Café Whitney opened at Whitney Peak Hotel, taking over the space that was Roundabout Grill after an ownership change. Previously operated by MaryBeth and Colin Smith, the hotel’s main eatery is now managed by Whitney Peak Hotel itself. While the same chef—Executive Chef Christian Flores—is at the helm, the menu got a complete overhaul, swapping some of the fussier Roundabout dishes for simplified meals.
Inside, the atmosphere remains the same. There were little, if any, design changes made inside the space, which is airy and offers an open-concept kitchen. The long bar still welcomes guests as well as high-top tables nearby. A couple of walls and design elements offer separation between dining spaces.
The menu is simpler. Noticeably missing are the charcuterie boards beloved at Roundabout, but overall the menu items cater to a diverse crowd and the easy dishes are well executed. The menu will change seasonally so what you see now may not be what you get months from now.

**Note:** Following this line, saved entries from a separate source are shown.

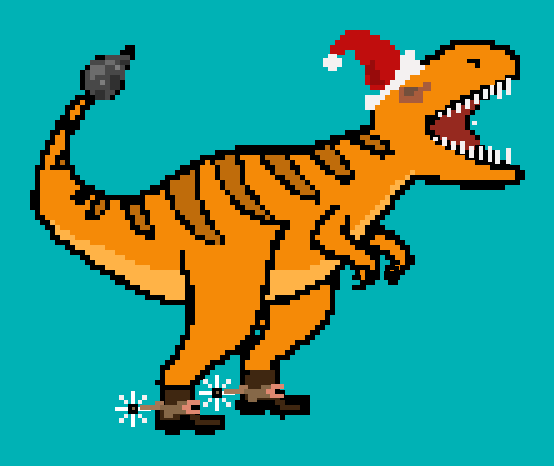
<!DOCTYPE html>
<html lang="en">
<head>
<meta charset="utf-8">
<title>Festive cowboy dinosaur</title>
<style>
:root{--sky:#00b2b5;--ink:#000;--skin:#f58a07;--stripe:#bf6c0b;--belly:#ffb347;--mouth:#96291f;--red:#c00d0d;--snow:#f4f1f1;--boot:#3f2711;--leather:#866848;--strap:#df8870;--eye:#a85c3c;--pupil:#74503c;--stone:#484848}
html,body{margin:0;overflow:hidden;background:var(--sky)}
svg{display:block;width:554px;height:466px;background:var(--sky);shape-rendering:crispEdges}
.outlined{stroke:var(--ink);stroke-width:7;stroke-linejoin:round}
.line{fill:none;stroke:var(--ink);stroke-width:7;stroke-linejoin:round;stroke-linecap:square}
.skin{fill:var(--skin)}
.stripes{fill:var(--stripe);stroke:var(--ink);stroke-width:5.5;stroke-linejoin:round}
.belly{fill:var(--belly)}
.mouth{fill:var(--mouth)}
.teeth,.snow{fill:var(--snow)}
.red{fill:var(--red)}
.ink{fill:var(--ink)}
.stone{fill:var(--stone)}
.boot{fill:var(--boot);stroke:var(--ink);stroke-width:6}
.leather{fill:var(--leather)}
.strap{fill:var(--strap)}
</style>
</head>
<body>
<svg viewBox="0 0 554 466" role="img" aria-label="Pixel art tyrannosaurus with a Santa hat, a club tail and spurred cowboy boots">
<defs>
<filter id="pixel-grid" filterUnits="userSpaceOnUse" x="0" y="0" width="555" height="470" color-interpolation-filters="sRGB">
<feFlood x="2" y="2" width="1" height="1" flood-color="#000"/>
<feOffset x="0" y="0" width="5" height="5" dx="0" dy="0"/>
<feTile x="0" y="0" width="555" height="470" result="grid"/>
<feComposite in="SourceGraphic" in2="grid" operator="in"/>
<feMorphology operator="dilate" radius="2"/>
</filter>
<clipPath id="body-clip"><path id="body-shape" d="M372 104L372 125L360 131L335 140L305 149L240 150L210 157L180 172L158 189L135 198L112 199L93 192L78 182L67 165L66 145L73 125L85 109L98 95L78 99L62 120L48 145L37 175L35 210L58 239L98 268L138 290L165 302L187 303L262 303L288 299L308 291L332 277L350 255L375 222L400 194L415 178L440 181L470 185L500 185L518 181L521 171L510 167L490 164L460 152L440 142L428 132L428 121L455 105L480 92L505 81L516 75L517 60L508 51L490 43L457 43L441 50L430 60L418 66Z"/></clipPath>
<g id="boot">
<path class="boot" d="M162 386H193V405L202 417H222V427L200 431L184 424L178 431H167L155 425L160 409Z"/>
<path class="ink" d="M154 419H176L188 416L201 427L222 424V431L200 435L184 428L175 434H164Z"/>
</g>
<g id="spur">
<path d="M-18 0H18M0-18V18" stroke="#fff" stroke-width="4"/>
<path class="snow" d="M-14-14H-9V-9H-5V-5H5V-9H9V-14H14V-9H9V-5H5V5H9V9H14V14H9V9H5V5H-5V9H-9V14H-14V9H-9V5H-5V-5H-9V-9H-14Z"/>
<rect class="ink" x="-5" y="-5" width="10" height="10"/>
<rect class="leather" x="-1" y="-2" width="3" height="3"/>
<path fill="#a57857" d="M7-4H22V-8H31V1H7Z"/>
<path class="leather" d="M27-4H44V-8H58V1H53V5H40V9H31V1H27Z"/>
<path class="strap" d="M49-4H54V-9H67V-4H58V1H67V5H53V1H49Z"/>
</g>
</defs>

<g id="dinosaur" filter="url(#pixel-grid)">
<g id="far-leg">
<use href="#boot" x="83" y="-17"/>
<path class="skin" d="M262 300L335 279L332 308L320 329L300 345L280 359L273 368H243L244 351L262 335Z"/>
<path class="line" d="M335 280L332 308L320 329L300 345L280 359L273 367M267 306L266 325L259 340L245 352L243 368"/>
</g>
<g id="far-arm">
<path class="skin outlined" d="M378 229L396 238L408 250L410 263L404 271L390 280L387 273L395 263L385 253L364 242Z"/>
</g>
<g id="body">
<use href="#body-shape" class="skin outlined"/>
<g clip-path="url(#body-clip)" class="belly">
<path d="M35 211L60 227L80 239L112 251L135 262L158 270L185 272L190 310H150L35 245Z"/>
<path d="M262 310L268 272L300 272L330 259L350 235L375 208L395 184L415 169V190L340 280Z"/>
</g>
<use href="#body-shape" class="line"/>
</g>
<g id="stripes" class="stripes">
<path d="M348 137L372 150L384 156L392 152L383 141L366 133Z"/>
<path d="M308 149L325 168L343 181L353 179L348 165L335 150L328 143Z"/>
<path d="M257 151L275 175L300 195L318 201L316 190L297 172L285 151Z"/>
<path d="M213 158L222 185L240 208L265 222L278 222L260 205L245 185L237 151Z"/>
<path d="M165 183L175 210L195 235L222 248L225 242L208 220L198 195L195 165Z"/>
<path d="M122 201L135 228L150 237L153 233L147 218L140 200Z"/>
<path d="M97 197L88 217L95 220L105 210L110 199Z"/>
<path d="M84 187L74 198L80 202L93 193Z"/>
<path d="M67 149L54 166L67 168Z"/>
<path d="M62 125L68 134L77 125Z"/>
</g>
<g id="near-leg">
<use href="#boot"/>
<path class="skin" d="M183 254L280 228L270 260L263 300L257 327L245 344L216 364L196 384H161L164 368L176 354L188 335L190 306Z"/>
<path class="line" d="M285 225L275 245L268 272L263 300L257 327L245 344L216 364L196 383M183 254V266L188 278L191 300L188 335L176 354L164 368L160 383"/>
</g>
<g id="near-arm">
<path class="skin" d="M333 208L316 229L312 242L333 257L350 263L358 275L370 284L379 278L377 262L362 246L347 236L347 221Z"/>
<path class="line" d="M333 208L321 221L313 234L312 243L330 255L350 262L358 270L357 277M348 219L344 229L350 239L365 248L377 262L379 277L372 282M360 287L367 282M365 266L370 274"/>
</g>
<g id="tail-club">
<path class="stone outlined" style="stroke-width:3" d="M83 74L91 61L105 55L120 56L130 46L135 50L127 65L123 85L116 97L105 101L92 94L83 88Z"/>
<path fill="#6c6c6c" d="M90 66H105V61H115V66H105V76H95V81H90Z"/>
<path fill="#303030" d="M112 76H122V91H107V98H97V91H112ZM122 59H130V66H122Z"/>
<path fill="#7d7d7d" d="M100 81H105V86H100ZM115 66H120V71H115Z"/>
<path class="ink" d="M127 46H136V55H127Z"/>
</g>
<g id="jaws">
<path class="ink" d="M426 118L455 102L482 90L510 79L508 90L484 100L471 117L472 131L486 147L510 164L485 166L458 155L438 144L426 134Z"/>
<path class="mouth" d="M432 124L446 114L466 105L479 98L478 105L467 117L467 131L479 144L476 149L460 148L442 140L432 132Z"/>
</g>
<g id="santa-hat">
<path class="red" d="M330 55L335 40L346 30H365L370 35L386 40L410 59L386 90L370 92L363 68L351 47L342 55Z"/>
<path fill="#980b0b" d="M370 60H375V70H380V80H385V85H370V75H365Z"/>
<path class="snow" d="M364 93H378L388 84L398 70L404 52H414L416 60L426 66L400 86L382 98L376 108H365Z"/>
</g>
</g>

<g id="pompom" class="snow">
<path d="M323 58H328V54H337V58H342V67H337V71H328V67H323Z"/>
</g>
<g id="face">
<path fill="var(--eye)" d="M399 87H423V82H431V91H423V103H399Z"/>
<path fill="var(--pupil)" d="M404 87H418V91H414V96H404Z"/>
<path class="ink" d="M463 63H467V59H480V68H475V63Z"/>
</g>
<g id="teeth" class="teeth">
<path d="M438 112H442V117H438ZM447 108H451V117H447ZM456 103H461V113H456ZM465 99H470V109H465ZM474 94H479V104H474ZM483 89H488V99H483ZM490 85H494V95H490ZM497 82H502V99H497ZM506 78H511V95H506Z"/>
<path d="M433 137H438V141H433ZM442 137H447V146H442ZM451 141H456V150H451ZM460 141H465V154H460ZM469 146H474V158H469ZM479 146H483V160H479ZM488 146H492V162H488ZM495 150H500V164H495ZM506 148H511V164H506ZM472 121H477V125H472Z"/>
</g>
<g id="claws" class="ink">
<path d="M352 275H361V280H370V285H366V290H352V285H361V280H352Z"/>
<path d="M384 271H394V266H399V275H394V280H398V285H388V280H384Z"/>
</g>
<g id="spurs">
<use href="#spur" x="217" y="393"/>
<use href="#spur" x="133" y="409"/>
</g>
</svg>
</body>
</html>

For starters, we sampled a few wines. The staff was generous in allowing the table to try sips of a couple varietals before settling on our glasses. To accompany our glass, we opted for the Street Taco Trio, sampling both the marinated asada and chicken tinga options. Each was topped with pickled red onion, cilantro, and fire roasted red and green salsa inside of flour tortillas. The combination of heat and spice was perfect—not overwhelming—and the pickled red onions added the perfect crunch. The tacos were warm and the freshness of each of the ingredients was evident in its taste.
For an entrée, several dishes piqued my interest. The downsizing of the menu was apparent—a 12-oz. ribeye, pan-roasted chicken breast, pan-seared cod.
There were also vegetarian options including a veggie pasta made with zucchini, garlic, fennel, tomatoes, basil, fresh mozzarella and served with garlic toast, and a sesame and herb-crusted tofu complimented with coriander, coconut curry, stir-fry vegetables and jasmine rice. I opted for the penne carbonara (bacon, peas, parmesan).
We split the entrée between two people and the staff made the process easy, serving it in two smaller bowls with even the garlic toast cut in half. From start to finish, the quality of the customer service was evident and you could tell everyone took the extra steps to help the experience run smoothly.
The pasta was exactly what I had hoped for. The dish was straightforward but every element was done well from the creamy sauce to the soft but not soggy peas. I even appreciated that this carbonara was made with bacon and not ham.
At the end of the meal the waiter offered to put the charge on our room, and it was abundantly clear that, at least on the night we visited, we were amongst few (if any other) locals. That being said, our waiter was pleased to hear there were Renoites enjoying the new Whitney Peak dining experience, as well.
Located on the bottom floor, it is easy to access the dining room even without staying at the hotel, which makes it accessible to locals and visitors alike. That is one aspect that—regardless of the restaurant’s name—I have always appreciated about the Whitney Peak space.
In person: 255 N Virginia, Reno, NV 89501
Call: (775) 398-5456
Hours: Breakfast daily 6 to 10 a.m., Dinner Sunday – Thursday 5 to 9 p.m. or Friday – Saturday 5 to 10 p.m.
Nora Heston Tarte is a long-time Reno resident living on the southside of town. In addition to food, her hobbies include wine, hiking, yoga and travel. She is also the managing editor of a regional, lifestyle publication and freelances for other publications most frequently in the travel space. Nora received her bachelor’s in Journalism from California State University, Sacramento before graduating from University of Nebraska, Lincoln with a master’s in Professional Journalism. You can follow her travel adventures, and local exploits, on her Instagram account @wanderlust_n_wine.